Staff Writer (Updated: 7/6/2012):
Visually the C-124 was characterized by its enlarged frontal fuselage and low-mounted wings, each fitted with two engines. Cargo access was accomplished through a front twin door opening (sometimes called a clamshell) just underneath the flight deck. The forward cargo bay opening was also featured with a powered lift while an additional cargo entry/exit position was made available on the aft underside. A single vertical tail surface was mounted atop the empennage. Crew accommodations amounted to six personnel. Power was supplied from no fewer than 4 x Pratt & Whitney R-4360 piston engines of the "Wasp Major" type - powerful engines generating some 3,800 horsepower apiece.
The C-124 saw extensive action in the Korean War and into the Vietnam conflict. the system was quite capable of accomplishing any wartime feat that including the transportation of armor, artillery pieces, construction/engineering equipment, general supplies and ballistic missiles. The C-124 was also versatile enough as a passenger transport or medical patient mover, moving some 200 soldiers or 127 wounded at a time. In the end, the C-124 was an excellent logistical piece for the American military and its many years of service proved just that.

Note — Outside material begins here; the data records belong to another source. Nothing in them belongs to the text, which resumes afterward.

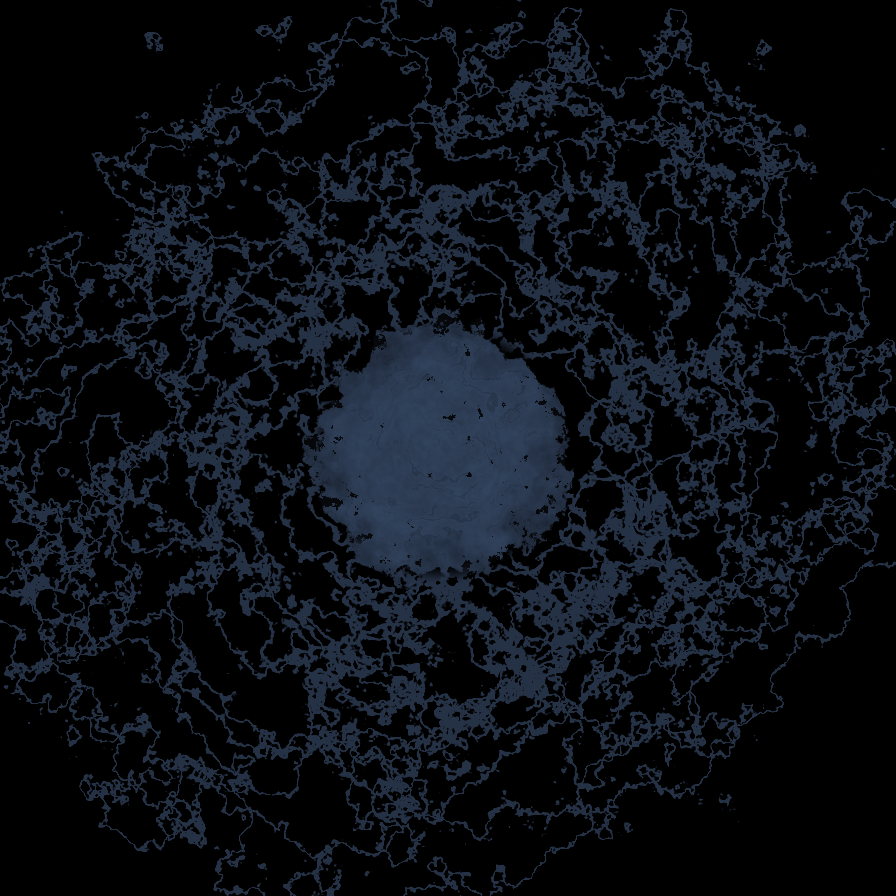
A WebGL 1 fragment shader for this background:

```glsl
precision highp float;
uniform vec2 u_resolution;

const vec3 FILAMENT_COLOR = vec3(0.146, 0.195, 0.275);
const vec3 CORE_COLOR = vec3(0.180, 0.243, 0.338);
const vec2 CENTER = vec2(-0.006, -0.004);
const float CORE_RADIUS = 0.141;
const int RING_COUNT = 10;

float hash(vec2 p) {
  vec3 q = fract(vec3(p.xyx) * 0.1031);
  q += dot(q, q.yzx + 33.33);
  return fract((q.x + q.y) * q.z);
}

float valueNoise(vec2 p) {
  vec2 cell = floor(p);
  vec2 f = fract(p);
  f = f * f * (3.0 - 2.0 * f);
  float low = mix(hash(cell), hash(cell + vec2(1.0, 0.0)), f.x);
  float high = mix(hash(cell + vec2(0.0, 1.0)), hash(cell + 1.0), f.x);
  return mix(low, high, f.y);
}

// Signed fractal noise with a rotated grid at every octave
float fbm(vec2 p, float persistence) {
  float sum = 0.0;
  float amplitude = 0.5;
  for (int i = 0; i < 6; i++) {
    sum += amplitude * (valueNoise(p) - 0.5);
    p = mat2(1.6, 1.2, -1.2, 1.6) * p + 17.3;
    amplitude *= persistence;
  }
  return sum;
}

// One crinkled contour around the center
float contour(vec2 p, float radius, float width, float roughness, vec2 seed) {
  float height = length(p) - radius + roughness * fbm(p * 12.0 + seed, 0.6);
  return 1.0 - smoothstep(width * 0.6, width * 1.3, abs(height));
}

// Nested contours, dense inside and open towards the outer edge
float filaments(vec2 p) {
  float stretch = 2.0 * p.x * p.y / max(dot(p, p), 0.0001);
  float cover = 0.0;
  for (int i = 0; i < RING_COUNT; i++) {
    float t = float(i) / float(RING_COUNT - 1);
    float radius = mix(0.18, 0.475, pow(t, 1.35)) + 0.03 * t * stretch;
    float width = mix(0.0075, 0.0054, t);
    float roughness = mix(0.27, 0.31, t);
    vec2 seed = vec2(31.7, 47.9) * (float(i) + 1.0);
    cover = max(cover, contour(p, radius, width, roughness, seed));
  }
  return cover;
}

// Disc with a ragged edge and small holes near its rim
float coreMask(vec2 p, float r) {
  float edge = r - CORE_RADIUS + 0.055 * fbm(p * 32.0 + 80.0, 0.6);
  float disc = 1.0 - smoothstep(-0.002, 0.002, edge);
  float rim = smoothstep(0.108, 0.145, r);
  float pores = smoothstep(0.07, 0.11, fbm(p * 75.0 + 140.0, 0.6) - 0.2 * (1.0 - rim));
  return disc * (1.0 - 0.85 * pores);
}

// Wrinkles that run around the center, and a mottled darker rim
vec3 coreColor(vec2 p, float r) {
  float warp = fbm(p * 26.0 + 55.0, 0.55);
  float wrinkle = sin(r * 300.0 + warp * 28.0);
  float patches = smoothstep(-0.1, 0.15, fbm(p * 38.0 + 9.0, 0.55));
  float crease = smoothstep(0.6, 1.0, wrinkle) * patches;
  float grain = fbm(p * 60.0 + 200.0, 0.6);
  float rim = smoothstep(0.095, 0.14, r + 0.08 * warp);
  vec3 base = mix(CORE_COLOR, FILAMENT_COLOR * 0.97, rim);
  return base * (1.0 + (0.18 + 0.3 * rim) * grain + 0.03 * wrinkle - 0.16 * crease);
}

void main() {
  float side = min(u_resolution.x, u_resolution.y);
  vec2 p = (gl_FragCoord.xy - 0.5 * u_resolution) / side - CENTER;
  float r = length(p);

  // Filaments thin out beneath the core rim
  float web = filaments(p) * smoothstep(0.125, 0.15, r);
  vec3 color = FILAMENT_COLOR * web;
  color = mix(color, coreColor(p, r), coreMask(p, r));
  gl_FragColor = vec4(color, 1.0);
}
```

Operating branches of the C-124 system included the United States Air Force (SAC), the Air National Guard and the Military Air Transport Service. USAF C-124's were officially retired in 1974 and, in all, some near-450 examples were produced. Visitors to the United States Air Force Museum are treated to an indoor static display of an open C-124 (s/n 51-0135) to which they can walk up into the cargo hold of the aircraft.